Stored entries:

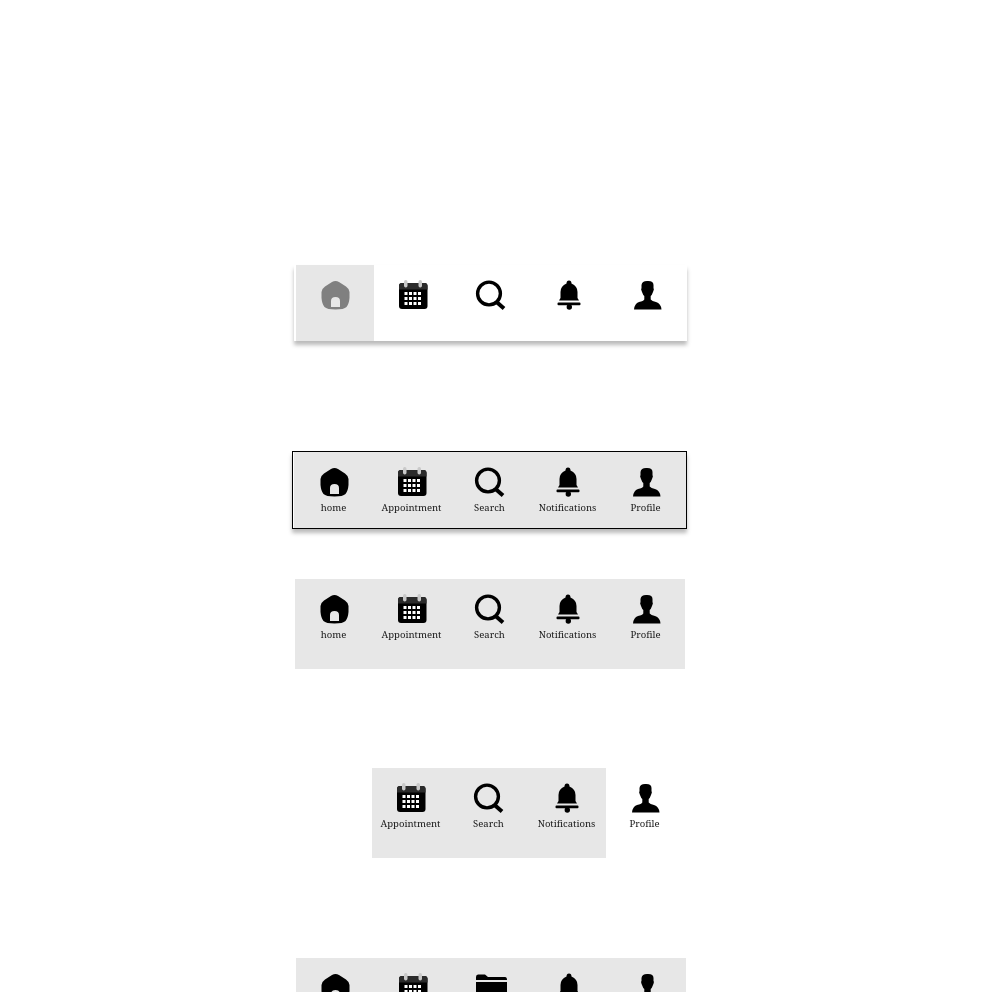
<!DOCTYPE html>
<html lang="en">
<head>
<meta charset="utf-8">
<title>Navigation bar states</title>
<style>
:root{--page:#fff;--cell:#e7e7e7;--ink:#000;--muted:#808080;--label:#1a1a1a;--ring:#c9c9c9;--header:#2b2b2b;--shadow:rgba(0,0,0,.27)}
*{box-sizing:border-box;margin:0;padding:0}
html,body{width:992px;height:992px;overflow:hidden;background:var(--page)}
.board{width:992px;height:992px;overflow:hidden;display:flex;flex-direction:column;align-items:flex-start;padding-top:265px}
.symbols{position:absolute;width:0;height:0}
.bar{display:flex;flex:none;height:90px}
.item{width:78px;height:100%;padding:14px 1px 0 0;display:flex;flex-direction:column;align-items:center;flex:none;color:var(--ink);text-decoration:none;font:9.5px/14px "Noto Serif",serif}
.item svg{width:32px;height:32px;flex:none;overflow:visible}
.item span{margin-top:3px;color:var(--label);white-space:nowrap}
.filled{background:var(--cell)}
.raised{box-shadow:0 4px 4px var(--shadow)}
.bar-icons{width:393px;height:76px;margin-left:294px;padding-left:2px;background:var(--page)}
.bar-icons .active{background:var(--cell);color:var(--muted)}
.bar-framed{width:395px;height:78px;margin:110px 0 0 292px;padding-left:2px;border:1px solid var(--ink);box-shadow:inset 1px 0 var(--page),0 4px 4px var(--shadow)}
.bar-plain{width:390px;margin:50px 0 0 295px}
.bar-partial{width:312px;margin:99px 0 0 372px}
.bar-folder{width:390px;margin:100px 0 0 296px}
</style>
</head>
<body>
<svg class="symbols" aria-hidden="true">
<defs>
<symbol id="home" viewBox="0 0 32 32"><path fill="currentColor" fill-rule="evenodd" d="M13 3Q16.500 1 20 3L27 7.500Q30 9.500 30.500 13V19Q30 25 27.500 28Q25 30.500 16.500 30.500Q8 30.500 5.500 28Q3 25 2.500 19V13Q3 9.500 6 7.500ZM12 28H21V22Q21 18 16.500 18Q12 18 12 22Z"/></symbol>
<symbol id="calendar" viewBox="0 0 32 32">
<rect x="2" y="4" width="28.500" height="26" rx="3"/>
<path fill="var(--header)" d="M2 10.500V7Q2 4 5 4H27.500Q30.500 4 30.500 7V10.500Z"/>
<g fill="var(--ring)"><rect x="7" y="1" width="3.500" height="7.500" rx="1.700"/><rect x="21.500" y="1" width="3.500" height="7.500" rx="1.700"/></g>
<g fill="var(--page)"><g id="week"><rect x="7.500" y="13" width="3" height="3"/><rect x="12" y="13" width="3" height="3"/><rect x="16.500" y="13" width="3" height="3"/><rect x="21" y="13" width="3" height="3"/></g><use href="#week" y="5"/><use href="#week" y="10"/></g>
</symbol>
<symbol id="search" viewBox="0 0 32 32"><g fill="none" stroke="currentColor"><circle cx="14" cy="14.500" r="11.400" stroke-width="3.400"/><path stroke-width="4" d="M21 22.500L29 29.500"/></g></symbol>
<symbol id="bell" viewBox="0 0 32 32"><path d="M13.500 4.500Q13.500 1.500 16 1.500T18.500 4.500Q24.500 7 24.500 13V19L26 21.500H6L7.500 19V13Q7.500 7 13.500 4.500Z"/><rect x="4.500" y="23.500" width="23" height="2.800" rx="1"/><circle cx="16.300" cy="28" r="2.700"/></symbol>
<symbol id="profile" viewBox="0 0 32 32"><path d="M10.500 6Q11 2 16 2Q22.500 1.500 22.500 6V9Q23.500 10 22 13Q21 16 19.700 17V20.500Q21 22 25 23Q30 24.500 30.500 30.500H3Q3.500 24.500 8 23Q12.500 22 13.300 20.500V17Q12 16 11 13Q9.500 10 10.500 9Z"/></symbol>
<symbol id="folder" viewBox="0 0 32 32"><path d="M1 8V5Q1 2.500 3 2.500H10L13 5H30Q32 5 32 8Z"/><path d="M1 10H32V27Q32 29 30 29H3Q1 29 1 27Z"/></symbol>
</defs>
</svg>
<main class="board">
<nav class="bar bar-icons raised">
<a class="item active" href="#" aria-label="home"><svg><use href="#home"/></svg></a>
<a class="item" href="#" aria-label="Appointment"><svg><use href="#calendar"/></svg></a>
<a class="item" href="#" aria-label="Search"><svg><use href="#search"/></svg></a>
<a class="item" href="#" aria-label="Notifications"><svg><use href="#bell"/></svg></a>
<a class="item" href="#" aria-label="Profile"><svg><use href="#profile"/></svg></a>
</nav>
<nav class="bar bar-framed filled">
<a class="item" href="#"><svg><use href="#home"/></svg><span>home</span></a>
<a class="item" href="#"><svg><use href="#calendar"/></svg><span>Appointment</span></a>
<a class="item" href="#"><svg><use href="#search"/></svg><span>Search</span></a>
<a class="item" href="#"><svg><use href="#bell"/></svg><span>Notifications</span></a>
<a class="item" href="#"><svg><use href="#profile"/></svg><span>Profile</span></a>
</nav>
<nav class="bar bar-plain filled">
<a class="item" href="#"><svg><use href="#home"/></svg><span>home</span></a>
<a class="item" href="#"><svg><use href="#calendar"/></svg><span>Appointment</span></a>
<a class="item" href="#"><svg><use href="#search"/></svg><span>Search</span></a>
<a class="item" href="#"><svg><use href="#bell"/></svg><span>Notifications</span></a>
<a class="item" href="#"><svg><use href="#profile"/></svg><span>Profile</span></a>
</nav>
<nav class="bar bar-partial">
<a class="item filled" href="#"><svg><use href="#calendar"/></svg><span>Appointment</span></a>
<a class="item filled" href="#"><svg><use href="#search"/></svg><span>Search</span></a>
<a class="item filled" href="#"><svg><use href="#bell"/></svg><span>Notifications</span></a>
<a class="item" href="#"><svg><use href="#profile"/></svg><span>Profile</span></a>
</nav>
<nav class="bar bar-folder filled">
<a class="item" href="#" aria-label="home"><svg><use href="#home"/></svg></a>
<a class="item" href="#" aria-label="Appointment"><svg><use href="#calendar"/></svg></a>
<a class="item" href="#" aria-label="Folder"><svg><use href="#folder"/></svg></a>
<a class="item" href="#" aria-label="Notifications"><svg><use href="#bell"/></svg></a>
<a class="item" href="#" aria-label="Profile"><svg><use href="#profile"/></svg></a>
</nav>
</main>
</body>
</html>
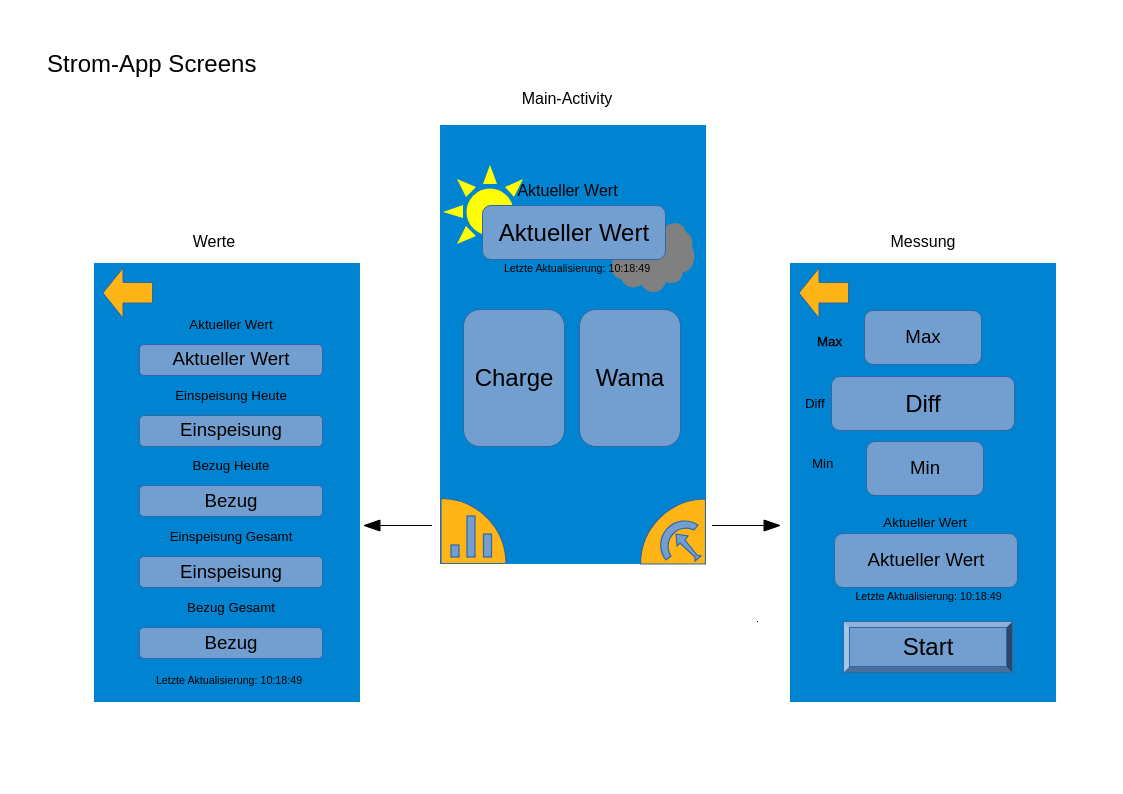
<!DOCTYPE html>
<html lang="de">
<head>
<meta charset="utf-8">
<title>Strom-App Screens</title>
<style>
:root {
  --screen: #0084d1;
  --button: #729fcf;
  --edge: #3465a4;
  --accent: #ffb515;
  --sun: #ffff00;
  --cloud: #808080;
  --ink: #000;
}
* { box-sizing: border-box; margin: 0; padding: 0; }
html, body { width: 1123px; height: 794px; overflow: hidden; background: #fff; }
body { position: relative; color: var(--ink); font: 13.3px/1 "Liberation Sans", Arial, sans-serif; white-space: nowrap; }
h1, h2 { font-weight: 400; position: absolute; }
h1 { left: 47px; top: 50px; font-size: 24px; line-height: 28px; }
h2 { width: 266px; font-size: 16px; line-height: 20px; text-align: center; }
svg { display: block; }
.screen { position: absolute; width: 266px; height: 439px; background: var(--screen); }
.button {
  display: flex; align-items: center; justify-content: center;
  background: var(--button); border: 1px solid var(--edge);
  border-radius: 9px; font-size: 18.7px;
}
.large { font-size: 24px; }
.updated { font-size: 10.7px; }
.back { position: absolute; left: 8px; top: 5px; }
.flow { position: absolute; left: 0; top: 0; }

/* Werte */
.title-values { left: 81px; top: 232px; }
.values { left: 94px; top: 263px; padding: 42px 0 0 45px; }
.value-list { display: grid; width: 184px; grid-template-rows: repeat(5, 38.8px 32px); text-align: center; }
.value-list dt { display: flex; align-items: center; justify-content: center; }
.value-list .button { border-radius: 5px; }
.values .updated { width: 184px; margin-left: -2px; line-height: 42px; text-align: center; }

/* Main-Activity */
.title-main { left: 434px; top: 89px; }
.main { left: 440px; top: 125px; }
.weather, .corner-icons { position: absolute; left: 0; top: 0; }
.current { position: absolute; left: 42px; top: 56px; width: 184px; text-align: center; }
.current .label { font-size: 16px; line-height: 20px; margin: 0 13px 4px 0; }
.current .button { height: 55px; }
.current .updated { line-height: 16px; margin-left: 6px; }
.tiles { position: absolute; left: 23px; top: 184px; display: grid; grid-template-columns: 102px 102px; gap: 14px; height: 138px; }
.tiles .button { border-radius: 17px; }

/* Messung */
.title-measure { left: 790px; top: 232px; }
.measure { left: 790px; top: 263px; padding-top: 47px; }
.reading { display: flex; align-items: center; height: 55px; margin-bottom: 11px; }
.reading .button { height: 55px; width: 118px; }
.max { padding-left: 27px; }
.max .label { width: 47px; padding-top: 9px; -webkit-text-stroke: .35px var(--ink); }
.diff { padding-left: 15px; margin-bottom: 10px; }
.diff .label { width: 26px; }
.diff .button { width: 184px; }
.min { padding-left: 22px; margin-bottom: 0; }
.min .label { width: 54px; padding-bottom: 9px; }
.live { width: 184px; margin: 18px 0 0 44px; text-align: center; }
.live .label { line-height: 18px; margin: 0 2px 1px 0; }
.live .button { height: 55px; }
.live .updated { line-height: 16px; margin-left: 5px; }
.start {
  display: flex; align-items: center; justify-content: center;
  width: 170px; height: 52px; margin: 17px 0 0 53px;
  background: var(--button); border: 6px solid;
  border-color: #8eb2d9 #2f4568 #4a6d9c #a9c4e4;
  outline: 1px solid var(--edge); outline-offset: -1px;
  box-shadow: inset 0 0 0 1px var(--edge);
}
</style>
</head>
<body>
<h1>Strom-App Screens</h1>

<svg class="flow" width="1123" height="794" aria-hidden="true">
  <g stroke="#000">
    <path d="M380 525.5H432M712 525.5H764"/>
    <path d="M364 525.5L380 520V531ZM780 525.5L764 520V531Z"/>
  </g>
  <rect x="757" y="621" width="1" height="1"/>
</svg>

<h2 class="title-values">Werte</h2>
<section class="screen values">
  <svg class="back" width="52" height="52" aria-label="Zurück">
    <path id="back-arrow" d="M1 25L21 0V14.5H50.500V35H21V50Z" fill="var(--accent)" stroke="var(--edge)"/>
  </svg>
  <dl class="value-list">
    <dt>Aktueller Wert</dt><dd class="button">Aktueller Wert</dd>
    <dt>Einspeisung Heute</dt><dd class="button">Einspeisung</dd>
    <dt>Bezug Heute</dt><dd class="button">Bezug</dd>
    <dt>Einspeisung Gesamt</dt><dd class="button">Einspeisung</dd>
    <dt>Bezug Gesamt</dt><dd class="button">Bezug</dd>
  </dl>
  <p class="updated">Letzte Aktualisierung: 10:18:49</p>
</section>

<h2 class="title-main">Main-Activity</h2>
<section class="screen main">
  <svg class="weather" width="266" height="200" aria-hidden="true">
    <g fill="var(--sun)">
      <circle cx="50" cy="87" r="23.500"/>
      <path d="M50 40L43 59H57ZM17 54L36 62L26 72ZM83 54L65 62L74 72ZM3 87L23 80V93ZM17 119L26 101L36 111Z"/>
    </g>
    <path fill="var(--cloud)" d="M200 110L224 104Q227 98 236 98Q244 99 246 107Q254 111 252 122Q257 132 252 141Q248 147 243 147Q241 161 226 157Q222 168 212 167Q205 166 202 160Q188 167 181 154Q168 151 173 135Z"/>
  </svg>
  <div class="current">
    <p class="label">Aktueller Wert</p>
    <div class="button large">Aktueller Wert</div>
    <p class="updated">Letzte Aktualisierung: 10:18:49</p>
  </div>
  <div class="tiles">
    <div class="button large">Charge</div>
    <div class="button large">Wama</div>
  </div>
  <svg class="corner-icons" width="266" height="440" aria-hidden="true">
    <g stroke="var(--edge)" stroke-width="1.200">
      <g fill="var(--accent)">
        <path d="M1 438.500V373.500A65 65 0 0 1 66 438.500Z"/>
        <path d="M265.500 439V374A65 65 0 0 0 200.500 439Z"/>
      </g>
      <g fill="var(--button)">
        <rect x="11" y="420" width="8" height="12"/>
        <rect x="27" y="391" width="8" height="41"/>
        <rect x="43.500" y="409" width="8" height="23"/>
        <path d="M226 435A24 24 0 0 1 258 400L254 405A18 18 0 0 0 231 431Z"/>
        <path d="M236 409L248 411L245 415L257 430L261 431L255 436V432L240 418L237 421Z"/>
      </g>
    </g>
  </svg>
</section>

<h2 class="title-measure">Messung</h2>
<section class="screen measure">
  <svg class="back" width="52" height="52" aria-label="Zurück"><use href="#back-arrow"/></svg>
  <div class="reading max"><span class="label">Max</span><div class="button">Max</div></div>
  <div class="reading diff"><span class="label">Diff</span><div class="button large">Diff</div></div>
  <div class="reading min"><span class="label">Min</span><div class="button">Min</div></div>
  <div class="live">
    <p class="label">Aktueller Wert</p>
    <div class="button">Aktueller Wert</div>
    <p class="updated">Letzte Aktualisierung: 10:18:49</p>
  </div>
  <div class="start large">Start</div>
</section>
</body>
</html>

Exercise:
Among the records, find each line where the word "body" occurs, and copy it.

Solution below:
html,body{width:992px;height:992px;overflow:hidden;background:var(--page)}
<body>
</body>
html, body { width: 1123px; height: 794px; overflow: hidden; background: #fff; }
body { position: relative; color: var(--ink); font: 13.3px/1 "Liberation Sans", Arial, sans-serif; white-space: nowrap; }
<body>
</body>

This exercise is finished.